Instructions to follow:
Go through the data and copy each line where the word "logItem" shows up.

Data to examine:
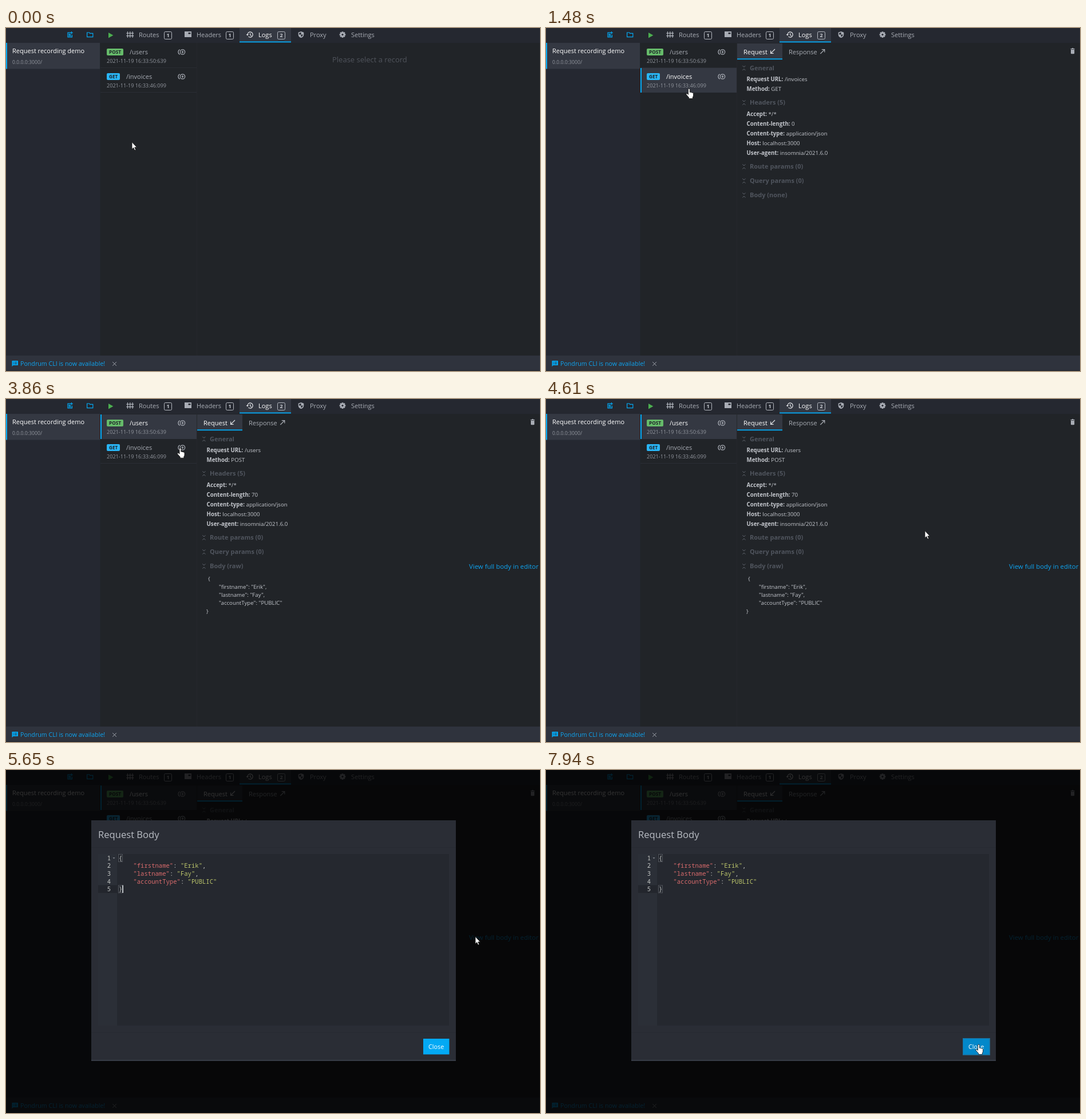
Write an HTML page that moves like this. It is 933 px wide and 600 px high and loops after 8000 ms.

```html
<!DOCTYPE html>
<html lang="en">
<head>
<meta charset="utf-8">
<title>Request log demo</title>
<style>
html, body { margin: 0; width: 100%; height: 100%; overflow: hidden; background: #212428; }
svg { display: block; }
text { font: 11px "Open Sans", "Noto Sans", sans-serif; fill: #a9adb5; }
.white { fill: #fff; }
.blue { fill: #0ea5f2; }
.time { font-size: 9.1px; fill: #92969e; }
.badge { font-size: 8.2px; font-weight: 700; fill: #1f2329; }
.count { font-size: 9px; font-weight: 700; fill: #c9ccd2; text-anchor: middle; }
.section { font-weight: 700; fill: #50555e; }
.detail { font-size: 9.7px; fill: #c3c6cc; }
.bold { font-weight: 700; }
.code { font: 10.58px "Noto Sans Mono", monospace; fill: #c5c8c6; }
.number { text-anchor: end; }
.key { fill: #d96b6c; }
.string { fill: #bcc66b; }
.line { fill: none; stroke: #a9adb5; stroke-width: 1.2; }
</style>
</head>
<body>
<svg id="stage" width="933" height="600" viewBox="0 0 933 600"></svg>
<script>
const ACTIVE = '#343842', BLUE = '#03a9f4', GREY = '#a9adb5';

const rect = (x, y, w, h, fill, extra = '') =>
  `<rect x="${x}" y="${y}" width="${w}" height="${h}" fill="${fill}" ${extra}/>`;
const text = (x, y, content, cls = '', extra = '') =>
  `<text x="${x}" y="${y}" class="${cls}" ${extra}>${content}</text>`;
const line = (d, extra = '') => `<path class="line" d="${d}" ${extra}/>`;
const shape = (d, fill, extra = '') => `<path d="${d}" fill="${fill}" ${extra}/>`;
const group = (id, content) => `<g id="${id}">${content}</g>`;
const blueStroke = `style="stroke:${BLUE}"`;

const count = (x, n) =>
  rect(x + .5, 6.5, 13, 13, 'none', 'rx="2" stroke="#b5b9c0"') + text(x + 7, 16.4, n, 'count');

function gear(x, y) {
  let teeth = '';
  for (let a = 0; a < 180; a += 45)
    teeth += rect(-1.3, -5.4, 2.6, 10.8, GREY, `transform="translate(${x} ${y}) rotate(${a})"`);
  return teeth + `<circle cx="${x}" cy="${y}" r="2.8" fill="none" stroke="${GREY}" stroke-width="2.6"/>`
    + `<circle cx="${x}" cy="${y}" r="1.6" fill="#252830"/>`;
}

const routesIcon = [212.5, 216.8, 221.1].map(x =>
  line(`M${x} 6V17`) + line(`M${x - 2} 9.2h4M${x - 2} 13.6h4`, 'style="stroke-width:1.6"')).join('');

const topBar =
  rect(0, 0, 933, 26, '#252830') +
  line('M113 8.2h-5v7.6h7.4v-4M109.5 10.6h3M109.5 12.2h4M109.5 13.8h4M114.5 6v4.6M112.2 8.3h4.6', blueStroke) +
  line('M141.6 8h4l1.2 1.4h5v6.2h-10.2z', blueStroke) +
  shape('M179 8v9.6l8.4-4.8z', '#4caf50') +
  routesIcon + text(232, 16, 'Routes') + count(276, 1) +
  shape('M312 6h12v10h-12zM318.5 8v2.6h4V8z', GREY, 'fill-rule="evenodd"') +
  text(333, 16, 'Headers') + count(384, 1) +
  rect(408, 0, 90, 25, ACTIVE) + rect(408, 23.5, 90, 1.8, BLUE) +
  line('M422 11.5a4.6 4.6 0 1 1 1.4 3.4M426.6 9v3l2.2 1.4', 'style="stroke:#e2e4e8"') +
  shape('M419.6 11h4.6l-2.3 2.6z', '#e2e4e8') +
  text(441, 16, 'Logs', 'white') + count(474, 2) +
  shape('M515.5 6l4.8 1.8v3.6q0 4-4.8 5.8q-4.8-1.8-4.8-5.8V7.8z', GREY) +
  shape('M515.5 7.6v4h3.4q-.5 2.7-3.4 4v-4h-3.4V8.9z', '#252830') +
  text(531, 16, 'Proxy') + gear(588, 11.6) + text(603, 16, 'Settings');

const sidebar =
  rect(0, 26, 164.5, 547, '#252831') + rect(0, 26, 164, 45.5, ACTIVE) + rect(0, 26, 2, 45.5, BLUE) +
  text(11, 44, 'Request recording demo', 'white') +
  text(11, 63, '0.0.0.0:3000/', 'time', 'style="font-size:8.7px"');

const footer =
  rect(0, 573, 933, 27, '#2f333d') + rect(0, 598.5, 933, 1.5, '#252830') +
  shape('M10.5 582h10.5v8h-8.4l-2.1 2.2z', BLUE) +
  line('M12.5 584.5h1.4M15 584.5h4M12.5 587.3h1.4M15 587.3h4', 'style="stroke:#2f333d"') +
  text(25, 591, 'Pondrum CLI is now available!', 'blue', 'style="font-size:10.65px"') +
  line('M186.3 584.2l6.6 6.6M192.9 584.2l-6.6 6.6', 'style="stroke-width:1"');

function logItem(id, y, method, color, badgeWidth, path, pathX, time) {
  return group(id + 'Bg', rect(165, y, 168, 43, ACTIVE) + rect(165, y, 2, 43, BLUE)) +
    rect(176, y + 9, badgeWidth, 12, color, 'rx="2"') +
    text(180, y + 18, method, 'badge') +
    text(pathX, y + 19, path, '', `id="${id}Path"`) +
    text(176, y + 34.3, time, 'time') +
    `<circle class="line" cx="308.5" cy="${y + 15}" r="4.2"/>` +
    line(`M306.3 ${y + 15}h4.4M308.5 ${y + 12.8}v4.4M303.8 ${y + 10.8}a4.5 4.5 0 0 0 0 8.4`);
}

const list =
  rect(165, 69, 168, 1, '#292c32') + rect(165, 112, 168, 1, '#2b2e35') +
  rect(333, 26, 1, 547, '#25272c') +
  logItem('users', 27, 'POST', '#66bb6a', 29, '/users', 216, '2021-11-19 16:33:50:639') +
  logItem('invoices', 70, 'GET', '#29b6f6', 23, '/invoices', 210, '2021-11-19 16:33:46:099');

const section = (y, title, id = '') =>
  line(`M343.4 ${y - 7.6}l2.5 2.5 2.5-2.5M343.4 ${y + .6}l2.5-2.5 2.5 2.5`, 'style="stroke:#656a73;stroke-width:1"') +
  text(356, y, title, 'section', `id="${id}"`);
const detail = (y, name, value, id = '') =>
  text(350.5, y, `<tspan class="bold">${name}:</tspan> <tspan id="${id}">${value}</tspan>`, 'detail');

const bodyFields = [['firstname', 'Erik'], ['lastname', 'Fay'], ['accountType', 'PUBLIC']];
const comma = i => i < 2 ? ',' : '';

const panel =
  rect(334, 27, 79, 28, ACTIVE) + rect(334, 53.4, 79, 1.8, BLUE) +
  text(345, 45.5, 'Request', 'white') + line('M400 37l-7.4 7.4M392.6 39.4v5h5', 'style="stroke:#e2e4e8"') +
  text(424, 45.5, 'Response') + line('M479.4 45l7.4-7.4M481.8 37.6h5v5') +
  shape('M916.5 36h2l.6-1h2l.6 1h2v1.2h-7.2zM917 38h6.2v6q0 1.2-1.2 1.2h-3.8q-1.2 0-1.2-1.2z', GREY) +
  section(73.5, 'General') +
  detail(93.3, 'Request URL', '', 'url') + detail(110, 'Method', '', 'method') +
  section(134, 'Headers (5)') +
  detail(153.5, 'Accept', '*/*') + detail(171, 'Content-length', '', 'size') +
  detail(188, 'Content-type', 'application/json') + detail(205, 'Host', 'localhost:3000') +
  detail(222, 'User-agent', 'insomnia/2021.6.0') +
  section(246, 'Route params (0)') + section(271, 'Query params (0)') + section(296, '', 'bodyTitle') +
  group('body',
    text(809, 297, 'View full body in editor', 'blue', 'style="font-size:11.4px"') +
    text(353, 317.5, '{', 'detail') +
    bodyFields.map(([k, v], i) =>
      text(372, 331.8 + i * 14.3, `"${k}": "${v}"${comma(i)}`, 'detail')).join('') +
    text(350, 374.7, '}', 'detail'));

const row = i => 157.8 + i * 13.6;
const bracket = i => rect(196.5, row(i) - 10.3, 7, 13, 'none', 'stroke="#50545b"') + text(197, row(i), '{}'[i / 4], 'code');

const modal =
  rect(0, 0, 933, 600, '#000', 'opacity=".8"') +
  rect(149, 88, 637, 421, '#2a2d35') + rect(149, 507, 637, 2, '#373c46') +
  rect(149, 135, 637, 1, '#272a31') + rect(149, 459, 637, 1, '#272a31') +
  text(161, 118.5, 'Request Body', '', 'style="font-size:16.6px;font-weight:500;fill:#b9bdc4"') +
  rect(161, 147, 613, 300, '#25282f') + rect(161, 147, 33, 300, '#2b2f37') +
  rect(161, 201.5, 33, 13.6, '#23262d') +
  [0, 1, 2, 3, 4].map(i => text(183, row(i), i + 1, 'code number')).join('') +
  shape('M186.5 153h4l-2 2.4z', '#7c8088') +
  bracket(0) + bracket(4) +
  bodyFields.map(([k, v], i) => text(222.4, row(i + 1),
    `<tspan class="key">"${k}"</tspan>: <tspan class="string">"${v}"</tspan>${comma(i)}`, 'code')).join('') +
  rect(203.3, 201.5, 1.6, 13.5, '#dcdfe3', 'id="caret"') +
  rect(728, 469, 48, 30, '#1c6f9c', 'id="focusRing"') +
  rect(729, 470, 45.5, 27.5, BLUE, 'id="button"') +
  text(738, 488, 'Close', 'white', 'style="font-size:10.8px"');

const outline = 'stroke="#111" stroke-width=".8"';
const cursor =
  `<circle id="clickRing" cx="0" cy=".8" r="7.3" fill="none" stroke="#0b0c0e" stroke-width="1.3"/>` +
  shape('M0 0v12.6l2.8-2.6 2 4.6 2-.9-2-4.4h3.9z', '#fff', `id="arrow" ${outline}`) +
  shape('M-1.5 10V1.5a1.4 1.4 0 0 1 2.8 0V6.5q1.2-1 2.2 .4q1.2-.8 2 .5q1.3-.5 2 .9V12q0 2-1.2 3v2.5h-6.6v-1.8' +
    'L-4.8 10.6q-.8-1.7 .9-2.1q1 0 2.4 2z', '#fff', `id="hand" ${outline}`);

document.getElementById('stage').innerHTML =
  rect(0, 0, 933, 600, '#212428') + topBar + sidebar + list +
  text(570, 59.5, 'Please select a record', '', 'id="empty" style="font-size:13px;fill:#50545c"') +
  group('panel', panel) + footer + group('modal', modal) + group('cursor', cursor);

const $ = id => document.getElementById(id);
const show = (id, on) => $(id).style.display = on ? '' : 'none';

const easeIn = p => p ** 1.6, easeOut = p => 1 - (1 - p) ** 1.45;
const smooth = p => p * p * (3 - 2 * p), linear = p => p;

// Pointer moves: start, end, steps, target x, target y, easing
const moves = [
  [410, 1160, 10, 250, 106, smooth],
  [1930, 2690, 11, 259.5, 55, smooth],
  [2750, 2751, 1, 258, 55, linear],
  [3590, 4130, 8, 399, 148, easeIn],
  [4220, 4610, 6, 662, 230.5, linear],
  [4690, 4990, 5, 786, 279, easeOut],
  [5070, 5400, 5, 820, 291.5, easeOut],
  [6200, 6980, 12, 790, 408, easeIn],
  [7070, 7550, 7, 756, 480, easeOut],
];

function pointerAt(t) {
  let x = 220, y = 199.5;
  for (const [start, end, steps, toX, toY, ease] of moves) {
    if (t < start) break;
    const step = Math.min(steps, Math.floor((t - start) / (end - start) * (steps - 1) + 1e-6) + 1);
    const p = ease(step / steps);
    x += (toX - x) * p;
    y += (toY - y) * p;
  }
  return [x, y];
}

const records = {
  invoices: { url: '/invoices', method: 'GET', size: '0', bodyTitle: 'Body (none)' },
  users: { url: '/users', method: 'POST', size: '70', bodyTitle: 'Body (raw)' },
};
const during = (t, a, b) => t >= a && t < b;

function render(t) {
  const selected = t < 1330 ? null : t < 3440 ? 'invoices' : 'users';
  const modalOpen = t >= 5650;
  const focused = t >= 7940;
  const [x, y] = pointerAt(t);

  for (const id in records) {
    show(id + 'Bg', id === selected);
    $(id + 'Path').style.fill = id === selected ? '#fff' : '';
  }
  show('empty', !selected);
  show('panel', selected);
  show('body', selected === 'users');
  if (selected)
    for (const [id, value] of Object.entries(records[selected])) $(id).textContent = value;

  show('modal', modalOpen);
  show('caret', !focused && Math.floor((t - 5650) / 552) % 2 === 0);
  const overButton = modalOpen && x > 729 && x < 775 && y > 470;
  $('button').setAttribute('fill', overButton ? '#0288ca' : BLUE);
  show('focusRing', focused);

  const overList = x > 165 && x < 333 && y < 113;
  const overLink = x > 809 && y > 286 && y < 301;
  const pointing = modalOpen ? overButton : overList || overLink;
  show('hand', pointing);
  show('arrow', !pointing);
  show('clickRing', during(t, 1250, 1480) || during(t, 3360, 3590));
  $('cursor').setAttribute('transform', `translate(${x} ${y})`);
}

const begin = performance.now();
function tick() {
  render((performance.now() - begin) % 8000);
  requestAnimationFrame(tick);
}
tick();
</script>
</body>
</html>
```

Task answer:
function logItem(id, y, method, color, badgeWidth, path, pathX, time) {
  logItem('users', 27, 'POST', '#66bb6a', 29, '/users', 216, '2021-11-19 16:33:50:639') +
  logItem('invoices', 70, 'GET', '#29b6f6', 23, '/invoices', 210, '2021-11-19 16:33:46:099');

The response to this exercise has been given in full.